Since I started running photography tips on my blog, one of the most common questions is “how can I get a blurry background in my pictures”?
To begin, if you have a DSLR, you might want to read up on aperture here and here. Knowing how to increase and decrease your aperture will help you create more blur (or reduce it) by changing your camera’s focal length. This is one of the most important parts of getting an amazingly beautiful blurry background- because if you don’t have it set right, the tips below won’t help much.
If you don’t have a DSLR, don’t worry- the principles we talk about below will still help you get a blurry background.
To get lovely bokeh (blurred backgrounds), you need to be mindful of your focal length. In a super short and oversimplified nutshell, that means the length at which your subject is to the film.
If you set a length of a certain distance (using your aperture and focus point), everything in front of or behind that length won’t be processes as effectively… meaning it will look blurry.
Film functions just like your eyes- hold your hand up in front of your face, and look at something about 20 feet away. When you focus on your hand, the background is totally blurry. When you focus on the background, your hand is a weird blob.
Now, move your hand and place it on a desk or a keyboard. The background AND your hand are totally in focus, right?
That is what we’re going to do with our cameras- tell it where to focus. But it’s really important to remember what we just did when setting aperture, etc- because the subject’s relation to a background (or foreground) will impact bokeh significantly.

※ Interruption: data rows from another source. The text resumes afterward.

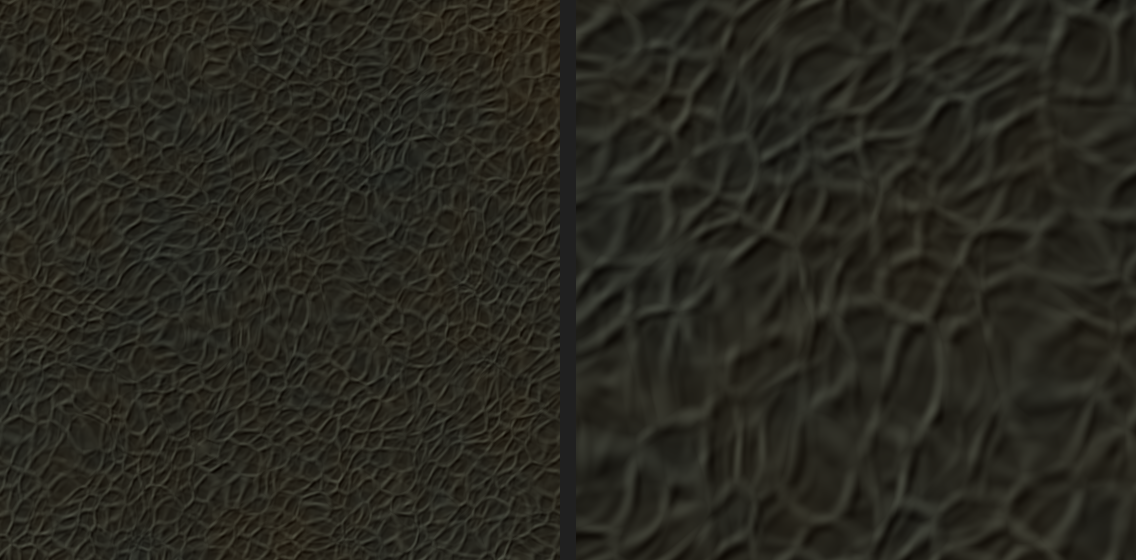
Left, the full canvas; right, a detail of the centre.
A Shadertoy shader for this texture:

```glsl
#define BASE_COLOR vec3(0.158, 0.152, 0.120)
#define BROWN_TINT vec3(0.012, -0.002, -0.014)
#define TONE_STEP vec3(0.96, 1.04, 0.94)
#define GRAIN_SCALE vec2(27.0, 37.0)
#define GRAIN_ANGLE 0.85
#define CREASE_WIDTH 0.42
#define LIGHT_OFFSET vec2(-0.0026, 0.0042)
#define SLOPE_CONTRAST 0.080
#define RIDGE_CONTRAST 0.050

float hash(vec2 p) {
    return fract(sin(dot(p, vec2(127.1, 311.7))) * 43758.5453);
}

vec2 hash2(vec2 p) {
    return vec2(hash(p), hash(p + 57.3));
}

float noise(vec2 p) {
    vec2 i = floor(p), f = fract(p);
    f = f * f * (3.0 - 2.0 * f);
    return mix(mix(hash(i), hash(i + vec2(1, 0)), f.x),
               mix(hash(i + vec2(0, 1)), hash(i + vec2(1, 1)), f.x), f.y);
}

float fbm(vec2 p) {
    float sum = 0.0, amp = 0.5;
    for (int i = 0; i < 3; i++) {
        sum += amp * noise(p);
        p = p * 2.03 + 17.1;
        amp *= 0.5;
    }
    return sum / 0.875;
}

// Gap between the two nearest cell centres: zero on a cell border
float cellEdge(vec2 p) {
    vec2 cell = floor(p), f = fract(p);
    float nearest = 8.0, second = 8.0;
    for (int y = -1; y <= 1; y++) {
        for (int x = -1; x <= 1; x++) {
            vec2 o = vec2(x, y);
            float d = length(o + 0.1 + 0.8 * hash2(cell + o) - f);
            second = min(second, max(nearest, d));
            nearest = min(nearest, d);
        }
    }
    return second - nearest;
}

// Leather height: slanted folds of uneven strength with finer wrinkles
float relief(vec2 uv) {
    vec2 warp = vec2(noise(uv * 22.0), noise(uv * 22.0 + 31.7)) - 0.5;
    vec2 bend = vec2(noise(uv * 5.0 + 8.2), noise(uv * 5.0 + 63.4)) - 0.5;
    vec2 p = uv + 0.020 * warp + 0.05 * bend;
    float c = cos(GRAIN_ANGLE), s = sin(GRAIN_ANGLE);
    p = vec2(c * p.x + s * p.y, c * p.y - s * p.x) * GRAIN_SCALE;
    float fold = 1.0 - smoothstep(0.0, CREASE_WIDTH, cellEdge(p));
    float wrinkle = 1.0 - smoothstep(0.0, 0.5, cellEdge(p * 1.45 + 40.0));
    float strength = mix(0.45, 1.05, noise(uv * 40.0 + 5.0));
    return fold * strength + 0.28 * wrinkle + 0.35 * noise(uv * 75.0);
}

void mainImage(out vec4 fragColor, in vec2 fragCoord) {
    vec2 uv = fragCoord / iResolution.y;

    // Light from the upper left
    float height = relief(uv);
    float slope = height - relief(uv + LIGHT_OFFSET);
    float tone = SLOPE_CONTRAST * slope + RIDGE_CONTRAST * (height - 0.56);

    // Soft mottling and slow drift between olive grey and brown
    tone += 0.022 * (noise(uv * 130.0) - 0.5);
    tone += 0.020 * (fbm(uv * 3.0 + 2.0) - 0.5);
    float brown = 1.6 * (fbm(uv * 4.0 + 11.0) - 0.5);
    brown += 0.8 * (noise(uv * 28.0 + 3.0) - 0.5);
    brown += smoothstep(0.35, 0.0, distance(uv, vec2(1.0, 0.95)));

    vec3 color = BASE_COLOR + tone * TONE_STEP + brown * BROWN_TINT;
    fragColor = vec4(clamp(color, 0.0, 1.0), 1.0);
}
```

Sometimes, if it is too dark or too light, you are limited on aperture selection, and physically moving yourself or your subject to get an ideal background is the best way to go.

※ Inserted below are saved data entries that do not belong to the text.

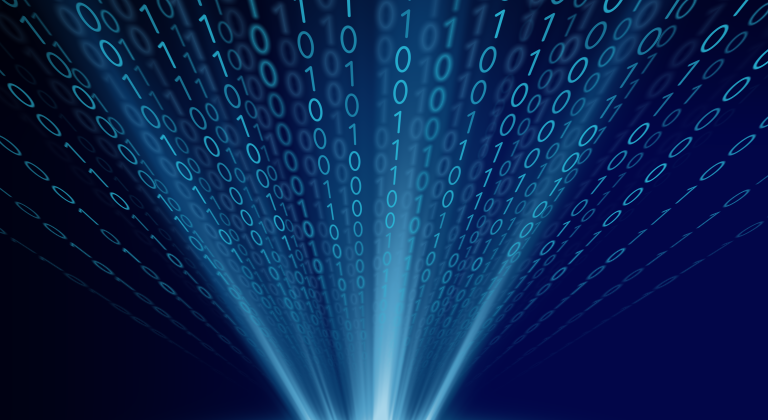
Give the GLSL for this background, as a Shadertoy shader.

```glsl
// Streams of binary digits rushing out of a bright blue glow at the lower edge.
// Rays are functions of the slope seen from a vanishing point; digits live in
// (slope, log height) space, so they grow and lean with the perspective.

#define DIGIT_APEX vec2(-0.033, -0.119)
#define BEAM_APEX vec2(-0.029, -0.262)
#define ROW_PITCH 0.083
#define GLYPH_RADII vec2(0.0155, 0.029)
#define STROKE 0.0032
#define BEAM_FADE 1.8
#define DIGIT_COLOR vec3(0.16, 0.74, 0.86)
#define GHOST_COLOR vec3(0.30, 0.62, 0.80)
#define NAVY vec3(0.006, 0.022, 0.285)
#define TEAL vec3(0.035, 0.235, 0.43)
#define SKY vec3(0.31, 0.62, 0.78)
#define WHITE_HOT vec3(0.74, 0.89, 0.95)

float hash(vec2 p) {
    vec3 q = fract(vec3(p.xyx) * 0.1031);
    q += dot(q, q.yzx + 33.33);
    return fract((q.x + q.y) * q.z);
}

float noise(float x) {
    float i = floor(x), f = fract(x);
    return mix(hash(vec2(i, 7.0)), hash(vec2(i + 1.0, 7.0)), f * f * (3.0 - 2.0 * f));
}

float bell(float x, float center, float width) {
    float d = (x - center) / width;
    return exp(-d * d);
}

float segment(vec2 p, vec2 a, vec2 b) {
    vec2 pa = p - a, ba = b - a;
    return length(pa - ba * clamp(dot(pa, ba) / dot(ba, ba), 0.0, 1.0));
}

// Distance to the outline of a zero (ring) or a one (bar with a flag)
float digitDistance(vec2 q, float isOne) {
    vec2 r = GLYPH_RADII;
    if (isOne > 0.5) {
        vec2 top = vec2(0.004, r.y);
        return min(segment(q, vec2(0.004, -r.y), top), segment(q, top, vec2(-0.009, r.y * 0.68)));
    }
    float k = length(q / r);
    return abs(k * (k - 1.0) / max(length(q / (r * r)), 0.001));
}

// Slope of a column; the spacing widens toward the sides
float columnSlope(float k) {
    return k * (0.1 + 0.00043 * k * k) + 0.03 * step(0.0, k);
}

// Coverage of one column of digits
float digitColumn(float slope, float depth, float center, float seed, float size, float blur) {
    float x = (slope - center) / size;
    if (abs(x) > 0.06) return 0.0;
    float row = log(depth) / (ROW_PITCH * size) + hash(vec2(seed, 3.0));
    vec2 id = vec2(seed, floor(row) + 60.0);
    vec2 q = vec2(x, (fract(row) - 0.5) * ROW_PITCH);
    float pixel = sqrt(1.0 + slope * slope) / (iResolution.y * depth * size);
    float soft = 0.7 * pixel + blur;
    float d = digitDistance(q, step(0.53, hash(id)));
    float ink = 1.0 - smoothstep(STROKE - soft, STROKE + soft, d);
    return ink * mix(0.6, 1.0, hash(id + 19.0));
}

// Light of the beams, by slope and height
float beamLight(vec2 p) {
    vec2 d = p - BEAM_APEX;
    float t = d.x / d.y;
    float broad = 0.45 * exp(-pow(abs(t) / 0.62, 4.0));
    float beams = 0.7 * bell(t, 0.06, 0.16) + 0.55 * bell(t, -0.57, 0.07)
                + 0.58 * bell(t, 0.50, 0.065) + 0.2 * bell(t, -0.36, 0.06);
    float streaks = 0.55 + 0.5 * noise(t * 17.0 + 40.0) + 0.35 * noise(t * 46.0 + 90.0);
    float gaps = 1.0 - 0.45 * bell(t, -0.21, 0.05) - 0.3 * bell(t, 0.33, 0.05);
    float floorGlow = 0.24 * exp(-p.y * 32.0 - p.x * p.x * 7.0);
    return (broad + beams) * streaks * gaps * exp(-BEAM_FADE * p.y) + floorGlow;
}

void mainImage(out vec4 fragColor, in vec2 fragCoord) {
    vec2 p = vec2(fragCoord.x - 0.5 * iResolution.x, fragCoord.y) / iResolution.y;

    // Navy backdrop, darker to the left and along the top
    vec3 color = NAVY * mix(0.25, 1.0, smoothstep(-1.0, 0.25, p.x));
    color *= 1.0 - 0.5 * smoothstep(0.6, 1.05, p.y);

    // Glow and beams
    float light = beamLight(p);
    color = mix(color, TEAL, smoothstep(0.0, 0.3, light));
    color = mix(color, SKY, smoothstep(0.22, 0.85, light));
    color = mix(color, WHITE_HOT, 0.8 * smoothstep(0.75, 1.4, light));

    // Digit columns: sharp ones, small companions and defocused ghosts
    vec2 d = p - DIGIT_APEX;
    float slope = d.x / d.y;
    float farBlur = 0.013 * smoothstep(0.62, 0.3, d.y);
    float sharp = 0.0, ghost = 0.0;
    for (int i = -11; i <= 10; i++) {
        float k = float(i) + 0.5, seed = float(i) + 20.0;
        float center = columnSlope(k);
        float defocus = abs(k) < 3.0 && (i + 12) % 4 == 1 ? 0.008 : 0.0;
        float edge = 1.0 - 0.5 * smoothstep(1.1, 1.6, abs(center));
        sharp = max(sharp, edge * digitColumn(slope, d.y, center, seed, 1.0, farBlur + defocus));
        float side = smoothstep(0.25, 0.4, abs(center)) * (1.0 - smoothstep(0.8, 1.0, abs(center)));
        float offset = 0.03 + 0.04 * hash(vec2(seed, 11.0));
        sharp = max(sharp, 0.7 * side * digitColumn(slope, d.y, center + offset, seed + 40.0, 0.78, farBlur + 0.002));
        float inner = 1.0 - smoothstep(0.5, 1.1, abs(center));
        ghost += inner * digitColumn(slope, d.y, center - 0.045, seed + 80.0, 0.95, 0.012);
    }
    float reach = smoothstep(0.16, 0.55, d.y) * (1.0 - 0.45 * smoothstep(-0.5, -1.0, p.x) * p.y);
    color = mix(color, GHOST_COLOR, 0.5 * min(ghost, 1.0) * reach);
    color = mix(color, DIGIT_COLOR, 0.9 * sharp * reach);

    fragColor = vec4(color, 1.0);
}
```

With a Point and Shoot, or iPhone camera, this is your best opportunity for creating stunning blurred backgrounds- get up and MOVE!
Ok, so now that you know how to change bokeh by changing the subject’s relation to a background, let’s go over a few other tips to maximize a blurry background:
On a point and shoot, choose the tulip (macro) icon.
On a DSLR, choose a low aperture (under 6), and use a macro or 50mm lens for the best blur.
To reduce blur:
On a point and shoot, choose the mountain (landscape) icon
On a DSLR, choose a higher aperture (over 12) and use a wide angle lens (under 30mm) or a macro/telephoto lens to zoom in on a faraway subject (and cut out background/foreground that would otherwise blur).
To make it super simple, I created a printable index card you can download free and keep in your camera bag, along with the other downloadable index cards I’ve created. To keep these downloads free, please direct friends to this site- don’t print/scan/transfer this file. I work really hard on these, and stealing other people’s work is pretty icky.
Download here: Download Create a Blurry (or clear) Background Card